(Saved data entries)

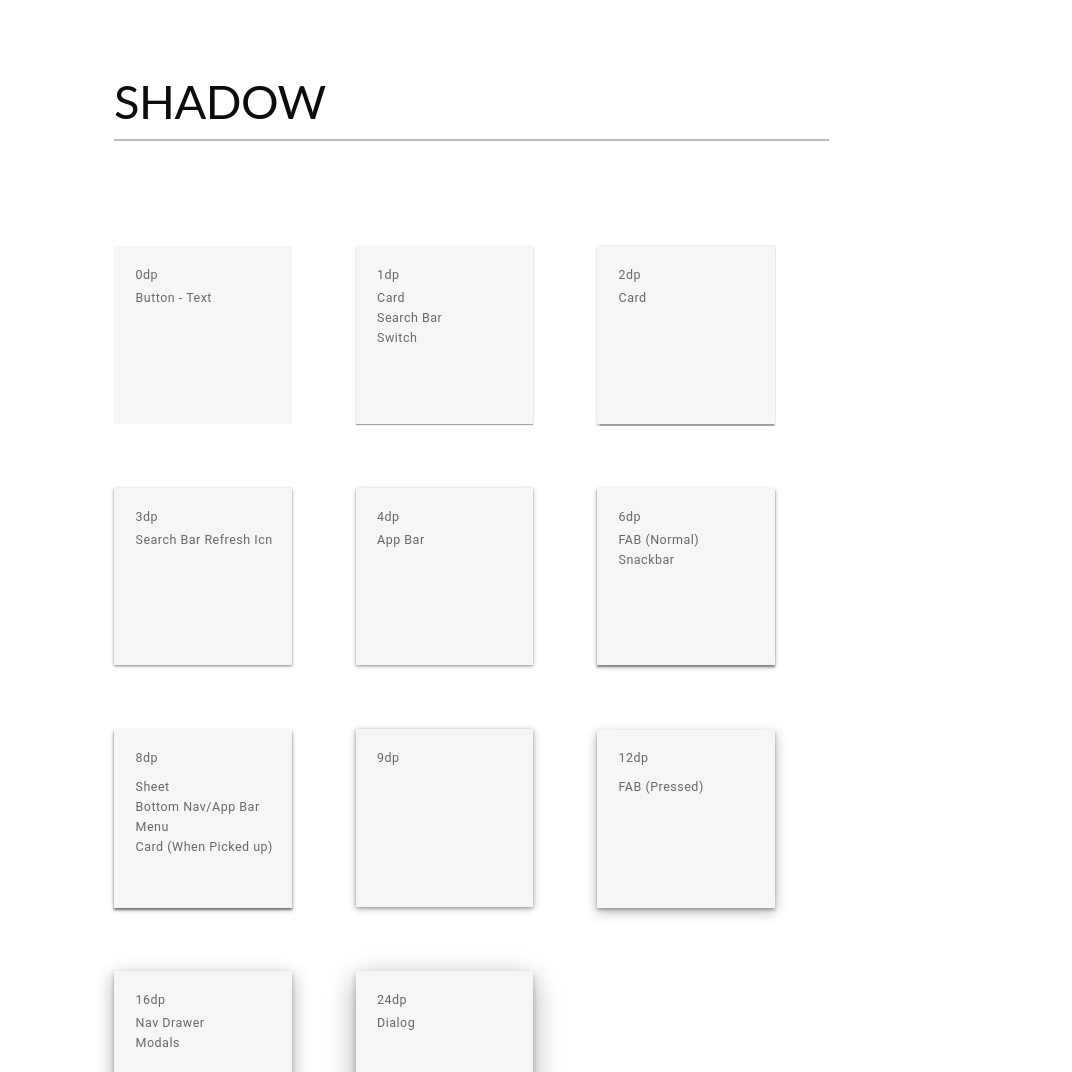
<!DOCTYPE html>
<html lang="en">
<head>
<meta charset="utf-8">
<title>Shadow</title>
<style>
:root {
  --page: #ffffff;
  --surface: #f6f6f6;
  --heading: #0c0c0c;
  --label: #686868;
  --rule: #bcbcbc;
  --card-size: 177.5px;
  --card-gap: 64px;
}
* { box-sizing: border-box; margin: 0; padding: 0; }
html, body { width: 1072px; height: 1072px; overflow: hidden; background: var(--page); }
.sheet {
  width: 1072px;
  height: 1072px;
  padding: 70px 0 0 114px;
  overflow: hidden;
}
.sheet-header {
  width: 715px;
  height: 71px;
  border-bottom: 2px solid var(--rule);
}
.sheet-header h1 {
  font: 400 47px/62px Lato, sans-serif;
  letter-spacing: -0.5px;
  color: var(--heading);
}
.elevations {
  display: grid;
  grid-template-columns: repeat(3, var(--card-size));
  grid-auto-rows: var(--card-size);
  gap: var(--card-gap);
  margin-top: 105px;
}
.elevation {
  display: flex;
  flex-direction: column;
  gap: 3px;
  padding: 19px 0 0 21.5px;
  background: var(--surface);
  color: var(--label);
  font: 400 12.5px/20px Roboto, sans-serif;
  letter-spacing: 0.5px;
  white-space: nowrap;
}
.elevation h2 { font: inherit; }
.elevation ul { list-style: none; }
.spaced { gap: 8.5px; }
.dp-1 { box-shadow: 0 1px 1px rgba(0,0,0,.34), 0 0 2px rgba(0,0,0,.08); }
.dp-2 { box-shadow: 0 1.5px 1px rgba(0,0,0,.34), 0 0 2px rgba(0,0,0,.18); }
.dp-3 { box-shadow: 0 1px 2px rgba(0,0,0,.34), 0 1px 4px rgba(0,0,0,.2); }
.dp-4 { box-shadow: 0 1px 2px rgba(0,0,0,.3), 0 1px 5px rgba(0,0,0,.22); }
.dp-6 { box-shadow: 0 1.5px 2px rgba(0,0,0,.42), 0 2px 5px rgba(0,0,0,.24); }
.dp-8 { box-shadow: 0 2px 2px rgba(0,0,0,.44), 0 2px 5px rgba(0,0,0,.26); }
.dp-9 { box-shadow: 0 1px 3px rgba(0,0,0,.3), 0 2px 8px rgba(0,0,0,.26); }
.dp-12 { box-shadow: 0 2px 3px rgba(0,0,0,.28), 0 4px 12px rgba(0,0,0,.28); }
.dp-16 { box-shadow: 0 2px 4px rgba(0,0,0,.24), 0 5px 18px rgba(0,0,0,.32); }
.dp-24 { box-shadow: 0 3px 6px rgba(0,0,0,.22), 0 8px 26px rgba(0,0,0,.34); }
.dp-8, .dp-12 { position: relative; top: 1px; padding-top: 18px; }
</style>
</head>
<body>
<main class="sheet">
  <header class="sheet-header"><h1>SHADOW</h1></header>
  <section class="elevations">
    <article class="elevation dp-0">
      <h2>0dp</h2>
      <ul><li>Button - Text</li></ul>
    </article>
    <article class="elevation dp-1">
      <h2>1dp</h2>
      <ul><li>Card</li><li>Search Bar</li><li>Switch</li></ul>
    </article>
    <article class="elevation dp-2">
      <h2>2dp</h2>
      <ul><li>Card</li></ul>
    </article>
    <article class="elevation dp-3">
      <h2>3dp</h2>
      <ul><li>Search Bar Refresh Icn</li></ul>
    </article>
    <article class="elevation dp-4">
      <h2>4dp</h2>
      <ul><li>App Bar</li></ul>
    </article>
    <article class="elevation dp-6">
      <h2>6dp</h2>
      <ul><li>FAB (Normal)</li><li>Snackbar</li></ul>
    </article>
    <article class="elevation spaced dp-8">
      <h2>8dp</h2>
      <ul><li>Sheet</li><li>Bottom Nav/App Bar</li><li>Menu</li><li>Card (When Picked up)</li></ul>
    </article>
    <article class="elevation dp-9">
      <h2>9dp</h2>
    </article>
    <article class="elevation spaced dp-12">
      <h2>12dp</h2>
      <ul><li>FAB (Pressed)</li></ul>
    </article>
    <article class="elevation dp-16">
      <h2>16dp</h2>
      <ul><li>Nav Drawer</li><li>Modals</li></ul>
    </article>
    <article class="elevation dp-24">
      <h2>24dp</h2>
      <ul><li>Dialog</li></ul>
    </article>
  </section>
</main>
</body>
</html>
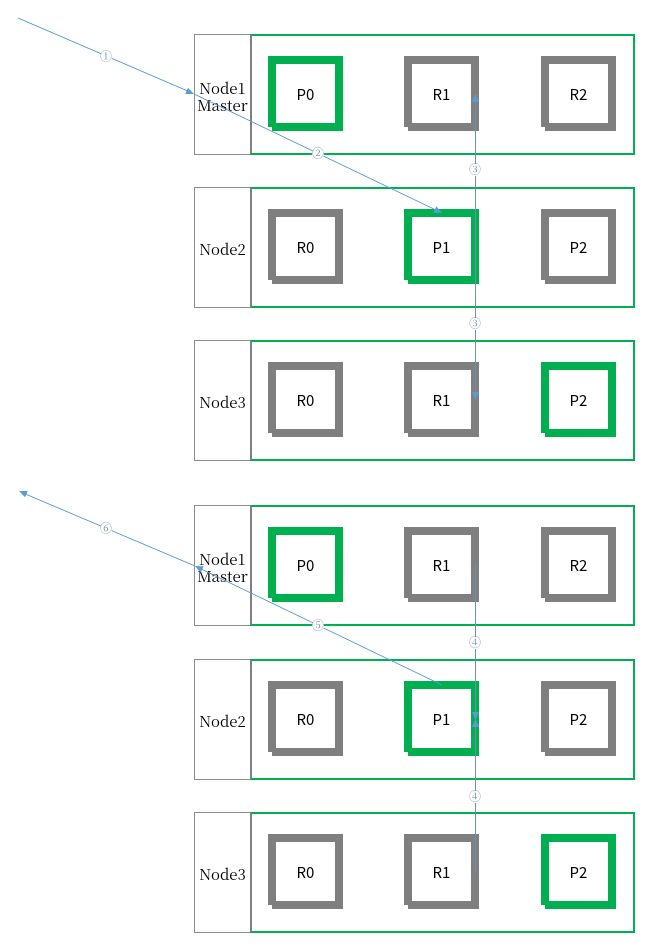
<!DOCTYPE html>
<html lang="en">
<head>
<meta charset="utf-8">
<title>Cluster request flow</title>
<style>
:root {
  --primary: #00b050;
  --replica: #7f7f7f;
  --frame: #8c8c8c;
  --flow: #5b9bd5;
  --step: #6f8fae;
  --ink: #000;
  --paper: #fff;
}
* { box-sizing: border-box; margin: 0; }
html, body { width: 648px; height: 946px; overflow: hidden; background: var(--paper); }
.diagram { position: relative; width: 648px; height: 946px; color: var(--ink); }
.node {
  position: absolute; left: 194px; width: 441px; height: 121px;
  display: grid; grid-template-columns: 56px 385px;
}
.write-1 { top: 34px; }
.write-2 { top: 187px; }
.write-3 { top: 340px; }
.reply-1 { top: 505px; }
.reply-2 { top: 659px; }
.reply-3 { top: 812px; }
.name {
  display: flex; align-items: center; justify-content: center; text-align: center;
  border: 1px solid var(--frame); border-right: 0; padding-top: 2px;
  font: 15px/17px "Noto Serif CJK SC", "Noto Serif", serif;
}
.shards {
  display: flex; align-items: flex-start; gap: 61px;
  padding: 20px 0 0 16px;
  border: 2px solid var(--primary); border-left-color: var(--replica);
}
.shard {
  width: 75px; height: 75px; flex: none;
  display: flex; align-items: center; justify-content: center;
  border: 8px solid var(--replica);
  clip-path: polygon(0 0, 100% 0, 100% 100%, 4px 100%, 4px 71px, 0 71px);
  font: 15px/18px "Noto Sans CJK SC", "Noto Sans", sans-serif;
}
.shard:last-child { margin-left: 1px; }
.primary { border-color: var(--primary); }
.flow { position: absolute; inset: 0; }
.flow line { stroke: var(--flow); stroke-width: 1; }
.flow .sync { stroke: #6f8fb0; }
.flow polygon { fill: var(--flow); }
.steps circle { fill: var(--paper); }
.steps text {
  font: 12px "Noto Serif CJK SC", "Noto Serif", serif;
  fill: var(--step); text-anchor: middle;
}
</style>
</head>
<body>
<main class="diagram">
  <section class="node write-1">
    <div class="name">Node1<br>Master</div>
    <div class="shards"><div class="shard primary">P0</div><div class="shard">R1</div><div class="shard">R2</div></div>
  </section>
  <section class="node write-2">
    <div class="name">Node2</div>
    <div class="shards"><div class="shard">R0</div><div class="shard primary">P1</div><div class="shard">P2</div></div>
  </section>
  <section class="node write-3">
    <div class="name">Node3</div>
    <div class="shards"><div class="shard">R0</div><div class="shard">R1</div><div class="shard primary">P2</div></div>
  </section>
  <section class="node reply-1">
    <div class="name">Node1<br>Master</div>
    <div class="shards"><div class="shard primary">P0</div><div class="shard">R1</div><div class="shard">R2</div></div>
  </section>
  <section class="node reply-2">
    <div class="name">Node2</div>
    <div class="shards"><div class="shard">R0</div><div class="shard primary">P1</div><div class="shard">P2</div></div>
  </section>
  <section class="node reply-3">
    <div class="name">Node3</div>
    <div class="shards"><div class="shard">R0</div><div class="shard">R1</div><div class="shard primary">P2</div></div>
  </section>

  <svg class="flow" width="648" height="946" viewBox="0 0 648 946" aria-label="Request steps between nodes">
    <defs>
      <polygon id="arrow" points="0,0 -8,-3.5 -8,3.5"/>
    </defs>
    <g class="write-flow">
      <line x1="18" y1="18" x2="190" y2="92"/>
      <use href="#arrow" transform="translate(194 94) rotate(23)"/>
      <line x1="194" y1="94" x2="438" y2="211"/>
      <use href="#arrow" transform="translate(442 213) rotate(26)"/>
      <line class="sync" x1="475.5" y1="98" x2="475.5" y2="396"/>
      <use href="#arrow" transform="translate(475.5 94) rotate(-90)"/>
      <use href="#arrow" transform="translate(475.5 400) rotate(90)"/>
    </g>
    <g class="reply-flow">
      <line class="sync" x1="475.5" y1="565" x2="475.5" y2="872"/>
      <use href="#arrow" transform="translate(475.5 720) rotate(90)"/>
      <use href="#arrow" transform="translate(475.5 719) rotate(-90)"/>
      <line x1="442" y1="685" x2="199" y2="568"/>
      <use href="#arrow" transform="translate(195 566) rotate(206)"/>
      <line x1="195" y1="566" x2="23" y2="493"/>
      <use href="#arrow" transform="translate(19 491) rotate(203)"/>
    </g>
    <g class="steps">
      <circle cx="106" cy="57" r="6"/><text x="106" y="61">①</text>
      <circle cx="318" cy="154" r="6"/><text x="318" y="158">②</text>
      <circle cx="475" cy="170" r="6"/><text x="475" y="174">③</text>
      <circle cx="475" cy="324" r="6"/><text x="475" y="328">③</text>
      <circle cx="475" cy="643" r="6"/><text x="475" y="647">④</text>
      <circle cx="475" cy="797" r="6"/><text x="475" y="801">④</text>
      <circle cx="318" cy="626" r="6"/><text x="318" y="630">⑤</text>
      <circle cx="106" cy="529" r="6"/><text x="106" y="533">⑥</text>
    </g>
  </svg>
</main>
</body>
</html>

## [Work instructions]
Above are the records. Print exactly, and only, the lines from the line with "padding: 20px 0 0 16px;" to the line with "absolute; inset: 0;", both inclusive.

## [Exercise answer]
  padding: 20px 0 0 16px;
  border: 2px solid var(--primary); border-left-color: var(--replica);
}
.shard {
  width: 75px; height: 75px; flex: none;
  display: flex; align-items: center; justify-content: center;
  border: 8px solid var(--replica);
  clip-path: polygon(0 0, 100% 0, 100% 100%, 4px 100%, 4px 71px, 0 71px);
  font: 15px/18px "Noto Sans CJK SC", "Noto Sans", sans-serif;
}
.shard:last-child { margin-left: 1px; }
.primary { border-color: var(--primary); }
.flow { position: absolute; inset: 0; }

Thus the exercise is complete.